Controversy and a lawsuit didn’t stop Detroit’s main school district from moving into the next phase of its superintendent search this week: interviews with the first of two remaining finalists. Nikolai Vitti, who is currently superintendent of the Duval County Public Schools in Jacksonville, Florida, made an impassioned case in a daylong interview this week for why he’s the man for the job. If selected, he said, he’s “likely” to enroll his four children in Detroit public schools — though he made no promises.
“First I have to be offered the job, but I would plan to live in city limits and would likely send my children to public schools.”
— Nikolai Vitti, finalist for Detroit schools superintendent
Read on for the rest of the week’s education news and more on the superintendent search, including our take on five reasons Vitti might get the job (and three reasons he might not). Send us your thoughts on his pros and cons — or post them on our Facebook page. Thanks for reading!
- In his daylong interview in Detroit on Wednesday, Vitti cast himself as an experienced educator who wants to bring his school turnaround experience to a city he called his “home.”
- Over the course of his 12-hour interview, Vitti addressed a host of issues and vowed, if selected, to take on charter schools and bring district enrollment back up to where it was. (Here’s a take on Vitti’s day in Detroit from his hometown newspaper.)
- Vitti has been a popular leader in Jacksonville but has sparred with the NAACP and sometimes clashed with school board members. Those are among the 10 things we think you should know about Vitti.
- Why should Vitti want to come here? “Football players want to play in the Super Bowl,” a researcher who has studied superintendents told a Jacksonville newspaper. “A track star wants be in the Olympics.
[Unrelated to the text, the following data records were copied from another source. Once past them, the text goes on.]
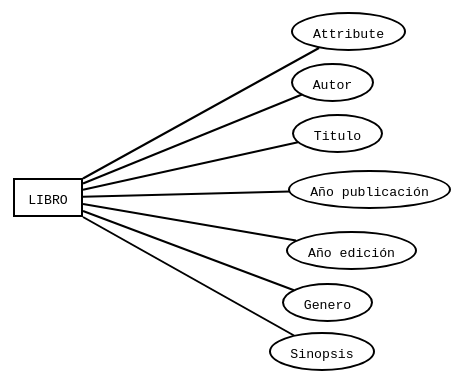
<!DOCTYPE html>
<html lang="es">
<head>
<meta charset="utf-8">
<title>Entidad LIBRO y sus atributos</title>
<style>
:root { --paper: #fff; --ink: #000; }
* { box-sizing: border-box; }
html, body { margin: 0; overflow: hidden; background: var(--paper); }
.diagram {
  position: relative; width: 464px; height: 384px; overflow: hidden;
  background: var(--paper); color: var(--ink);
  font: 13.2px/16px "Liberation Mono", monospace;
}
.connectors { position: absolute; inset: 0; stroke: var(--ink); stroke-width: 2; }
.entity, .attribute {
  position: absolute; height: 39px; padding-top: 6px;
  display: flex; align-items: center; justify-content: center;
  border: 2px solid var(--ink); background: var(--paper); white-space: nowrap;
}
.attributes { margin: 0; padding: 0; list-style: none; }
.attribute { border-radius: 50%; }
.entity { left: 13px; top: 178px; width: 70px; }
.generic { left: 291px; top: 12px; width: 115px; }
.author { left: 291px; top: 63px; width: 83px; }
.title { left: 292px; top: 114px; width: 91px; }
.published { left: 288px; top: 170px; width: 163px; }
.edition { left: 286px; top: 231px; width: 131px; }
.genre { left: 282px; top: 283px; width: 91px; }
.synopsis { left: 269px; top: 332px; width: 106px; }
</style>
</head>
<body>
<main class="diagram">
  <svg class="connectors" width="464" height="384" viewBox="0 0 464 384" aria-hidden="true">
    <line x1="83" y1="178.5" x2="319" y2="48"/>
    <line x1="83" y1="183.5" x2="302" y2="94.5"/>
    <line x1="83" y1="189.8" x2="298" y2="142.3"/>
    <line x1="83" y1="196.8" x2="290" y2="191.4"/>
    <line x1="83" y1="204" x2="296" y2="240.6"/>
    <line x1="83" y1="211" x2="294" y2="290.3"/>
    <line x1="83" y1="217" x2="294" y2="335.5"/>
  </svg>
  <div class="entity">LIBRO</div>
  <ul class="attributes">
    <li class="attribute generic">Attribute</li>
    <li class="attribute author">Autor</li>
    <li class="attribute title">Titulo</li>
    <li class="attribute published">Año publicación</li>
    <li class="attribute edition">Año edición</li>
    <li class="attribute genre">Genero</li>
    <li class="attribute synopsis">Sinopsis</li>
  </ul>
</main>
</body>
</html>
Superintendents want to be where the biggest challenges are or where you can make the biggest impact.”
- Detroit’s school board is still under pressure to extend the search, make it more transparent, and add more candidates, including interim chief Alycia Meriweather. (She said this week she’ll “continue to work for kids in Detroit” whatever happens.) For now, the other finalist for the job, River Rouge Superintendent Derrick Coleman, will face the same 12-hour interview process on Monday.
- Coleman this week rebuffed criticism of his efforts to lure Detroit students to River Rouge by sending buses into the city, noting that the move had eliminated his district’s budget deficit. He also says his time as a regional superintendent in Detroit — and his status as a district alum — makes him the best fit for the job. “I understand the city and the needs of the people,” he said.
In other Detroit school news
- The state superintendent is “hopeful” that the partnership agreement his department is negotiating with the district will save 24 Detroit schools from closure. “If we’re focused on the kids and helping them be successful, this partnership can really work,” he said of a deal that is still in the early stages.
- The search of a state senator’s home is tied to the ongoing Detroit school corruption probe.
- Detroit schools were just returned to a locally elected board for the first time in years. But a nonprofit consultant is already arguing that the city’s schools should be run by the mayor. “Mayoral control would ultimately change that conversation about who should be accountable for the Detroit Public Schools Community District and where the buck stops,” he writes.
- Among programs that could be slashed under President Trump’s proposed budget is one that has placed scores of recent college grads in Detroit schools to help students. (Here’s a broader look at how the proposed AmeriCorps cuts could hurt schools.)
- A group of Detroit high school students invited homeless people last weekend to a picnic and resource fair.
- Cass Tech’s principal was named principal of the year by a state association.
- A woman who pleaded guilty to stealing $1.3 million from Detroit schools was scheduled to be sentenced today.
- A new Head Start Center is opening in a historic midtown church.
Across the state
- Gov. Rick Snyder’s education budget differs in several ways from the House and Senate versions.
- House lawmakers have approved changes to Michigan graduation requirements.
- A new bill would let school districts change the school calendar without approval from teachers.
- Another bill would let school districts start the school year in August without a waiver — as long as kids get four-day weekends through Labor Day.
- Despite an ongoing lawsuit over public aid to private schools, state lawmakers are pushing to send more money to private academies. Meanwhile, a News columnist urged public and private schools to work together and the head of a state private school association makes his case for why state taxpayers should help private schools pay to meet state mandates.
- These 50 schools have the state’s highest graduation rates.
- A state charter school association has named five finalists for its top charter school teacher prize.
- A suburban district’s Teacher of the Year was awarded a free car.
- Our story about how changes to the state’s school ranking system affected schools got another look this week from Michigan Radio.